- **Your assignment**
Your task is to copy every line of the entries that holds the word "hole".

[Saved entries]

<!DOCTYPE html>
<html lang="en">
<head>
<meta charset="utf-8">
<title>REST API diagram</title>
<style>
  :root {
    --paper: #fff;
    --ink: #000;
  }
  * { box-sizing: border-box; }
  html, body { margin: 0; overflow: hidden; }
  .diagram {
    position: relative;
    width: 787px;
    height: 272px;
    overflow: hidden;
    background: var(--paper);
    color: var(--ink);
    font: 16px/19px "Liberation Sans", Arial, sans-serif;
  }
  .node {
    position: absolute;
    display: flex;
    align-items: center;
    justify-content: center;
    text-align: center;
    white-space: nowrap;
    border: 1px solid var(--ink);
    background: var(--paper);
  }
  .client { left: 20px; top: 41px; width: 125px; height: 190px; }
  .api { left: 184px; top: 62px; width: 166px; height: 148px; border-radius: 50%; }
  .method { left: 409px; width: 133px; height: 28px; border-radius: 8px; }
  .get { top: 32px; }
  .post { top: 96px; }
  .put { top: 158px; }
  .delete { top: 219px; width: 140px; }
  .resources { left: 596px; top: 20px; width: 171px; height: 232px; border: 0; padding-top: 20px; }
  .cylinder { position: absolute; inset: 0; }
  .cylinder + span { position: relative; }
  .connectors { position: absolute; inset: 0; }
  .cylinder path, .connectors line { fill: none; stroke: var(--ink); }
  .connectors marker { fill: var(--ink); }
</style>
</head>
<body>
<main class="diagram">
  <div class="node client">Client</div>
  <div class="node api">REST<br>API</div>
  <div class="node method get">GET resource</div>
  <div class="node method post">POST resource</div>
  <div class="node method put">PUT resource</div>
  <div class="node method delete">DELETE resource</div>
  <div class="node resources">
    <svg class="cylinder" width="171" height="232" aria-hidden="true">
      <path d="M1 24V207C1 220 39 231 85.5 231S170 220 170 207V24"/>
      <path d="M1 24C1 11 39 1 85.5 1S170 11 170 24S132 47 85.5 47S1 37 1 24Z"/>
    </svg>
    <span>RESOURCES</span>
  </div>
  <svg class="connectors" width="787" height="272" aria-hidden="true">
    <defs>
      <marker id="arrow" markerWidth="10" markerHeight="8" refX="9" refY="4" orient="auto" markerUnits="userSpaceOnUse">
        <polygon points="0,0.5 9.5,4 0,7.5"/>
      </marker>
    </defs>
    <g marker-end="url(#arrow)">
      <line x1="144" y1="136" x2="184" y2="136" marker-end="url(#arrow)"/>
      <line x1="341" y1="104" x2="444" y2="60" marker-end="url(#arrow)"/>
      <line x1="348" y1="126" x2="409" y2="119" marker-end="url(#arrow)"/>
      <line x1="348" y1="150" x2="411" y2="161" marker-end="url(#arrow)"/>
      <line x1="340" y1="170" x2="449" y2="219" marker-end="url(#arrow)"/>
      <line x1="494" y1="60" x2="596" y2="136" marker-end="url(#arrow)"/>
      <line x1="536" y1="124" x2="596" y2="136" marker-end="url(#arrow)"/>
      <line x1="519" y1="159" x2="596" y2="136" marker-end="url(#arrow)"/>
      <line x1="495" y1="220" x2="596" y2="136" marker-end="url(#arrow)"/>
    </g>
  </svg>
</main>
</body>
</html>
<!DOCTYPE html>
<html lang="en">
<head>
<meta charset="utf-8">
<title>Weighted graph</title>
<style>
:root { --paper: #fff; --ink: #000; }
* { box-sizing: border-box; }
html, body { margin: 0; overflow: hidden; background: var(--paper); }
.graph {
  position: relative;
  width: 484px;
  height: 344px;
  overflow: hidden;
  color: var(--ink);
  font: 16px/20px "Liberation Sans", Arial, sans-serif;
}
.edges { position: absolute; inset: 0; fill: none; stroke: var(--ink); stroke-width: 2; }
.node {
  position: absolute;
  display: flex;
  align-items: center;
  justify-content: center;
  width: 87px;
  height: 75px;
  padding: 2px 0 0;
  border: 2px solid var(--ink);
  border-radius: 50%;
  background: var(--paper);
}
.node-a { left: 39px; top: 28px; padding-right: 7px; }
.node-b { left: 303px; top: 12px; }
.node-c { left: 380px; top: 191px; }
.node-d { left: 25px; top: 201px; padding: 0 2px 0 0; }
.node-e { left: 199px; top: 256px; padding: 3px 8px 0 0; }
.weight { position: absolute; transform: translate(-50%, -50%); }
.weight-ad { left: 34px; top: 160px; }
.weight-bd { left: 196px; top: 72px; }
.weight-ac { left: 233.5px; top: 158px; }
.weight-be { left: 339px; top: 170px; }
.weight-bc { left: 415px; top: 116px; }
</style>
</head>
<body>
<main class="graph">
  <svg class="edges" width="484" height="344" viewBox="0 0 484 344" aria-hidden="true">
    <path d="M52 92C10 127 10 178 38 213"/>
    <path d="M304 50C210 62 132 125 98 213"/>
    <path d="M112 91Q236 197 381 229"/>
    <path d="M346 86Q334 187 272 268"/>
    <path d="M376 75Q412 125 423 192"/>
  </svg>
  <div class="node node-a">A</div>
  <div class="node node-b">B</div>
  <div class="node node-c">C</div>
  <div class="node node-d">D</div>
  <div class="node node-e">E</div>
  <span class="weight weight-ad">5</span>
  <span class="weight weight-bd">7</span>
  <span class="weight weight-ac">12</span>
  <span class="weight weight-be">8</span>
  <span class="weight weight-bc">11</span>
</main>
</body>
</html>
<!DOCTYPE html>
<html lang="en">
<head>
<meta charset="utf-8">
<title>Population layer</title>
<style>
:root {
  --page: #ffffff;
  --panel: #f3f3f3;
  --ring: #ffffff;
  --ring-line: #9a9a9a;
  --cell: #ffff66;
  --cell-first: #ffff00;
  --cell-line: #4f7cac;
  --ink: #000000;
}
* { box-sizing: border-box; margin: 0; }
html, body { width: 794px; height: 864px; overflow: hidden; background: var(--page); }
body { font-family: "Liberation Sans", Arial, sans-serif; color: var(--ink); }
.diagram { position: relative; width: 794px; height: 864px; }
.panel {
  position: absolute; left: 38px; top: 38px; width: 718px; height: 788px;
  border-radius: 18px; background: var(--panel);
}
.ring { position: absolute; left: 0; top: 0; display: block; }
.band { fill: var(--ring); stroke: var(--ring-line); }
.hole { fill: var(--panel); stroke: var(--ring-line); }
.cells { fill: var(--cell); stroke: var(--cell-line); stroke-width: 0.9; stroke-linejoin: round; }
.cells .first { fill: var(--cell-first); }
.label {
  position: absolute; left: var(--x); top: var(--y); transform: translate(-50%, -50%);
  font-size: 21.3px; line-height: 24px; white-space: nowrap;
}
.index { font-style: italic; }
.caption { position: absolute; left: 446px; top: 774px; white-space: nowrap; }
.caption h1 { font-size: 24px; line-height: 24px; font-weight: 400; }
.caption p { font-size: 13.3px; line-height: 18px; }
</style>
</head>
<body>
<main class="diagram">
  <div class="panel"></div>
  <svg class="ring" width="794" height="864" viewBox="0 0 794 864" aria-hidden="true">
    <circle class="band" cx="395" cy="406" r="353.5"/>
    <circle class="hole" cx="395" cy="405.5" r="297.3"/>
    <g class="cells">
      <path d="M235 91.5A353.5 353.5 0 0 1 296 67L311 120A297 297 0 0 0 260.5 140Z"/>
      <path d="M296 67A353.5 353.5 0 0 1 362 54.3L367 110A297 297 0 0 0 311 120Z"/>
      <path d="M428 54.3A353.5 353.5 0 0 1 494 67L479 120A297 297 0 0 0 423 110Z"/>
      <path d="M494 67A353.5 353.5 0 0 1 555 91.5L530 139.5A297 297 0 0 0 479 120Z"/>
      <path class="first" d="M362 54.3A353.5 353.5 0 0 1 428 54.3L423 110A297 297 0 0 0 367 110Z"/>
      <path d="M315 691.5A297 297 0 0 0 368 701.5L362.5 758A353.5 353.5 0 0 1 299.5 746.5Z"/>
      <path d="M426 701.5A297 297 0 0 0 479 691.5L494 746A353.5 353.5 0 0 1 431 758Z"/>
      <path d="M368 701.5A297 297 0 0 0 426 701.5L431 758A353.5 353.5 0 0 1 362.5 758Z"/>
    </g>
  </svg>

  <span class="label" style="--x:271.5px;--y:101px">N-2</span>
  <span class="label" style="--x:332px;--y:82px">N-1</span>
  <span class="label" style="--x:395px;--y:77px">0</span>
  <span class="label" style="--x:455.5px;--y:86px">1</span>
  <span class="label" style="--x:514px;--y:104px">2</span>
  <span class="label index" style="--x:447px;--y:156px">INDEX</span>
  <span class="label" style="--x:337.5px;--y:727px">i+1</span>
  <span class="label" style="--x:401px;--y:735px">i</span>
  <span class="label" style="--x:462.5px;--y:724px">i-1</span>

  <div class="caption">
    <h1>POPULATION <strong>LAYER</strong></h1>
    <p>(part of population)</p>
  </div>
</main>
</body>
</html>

- **Result for this task**
.hole { fill: var(--panel); stroke: var(--ring-line); }
    <circle class="hole" cx="395" cy="405.5" r="297.3"/>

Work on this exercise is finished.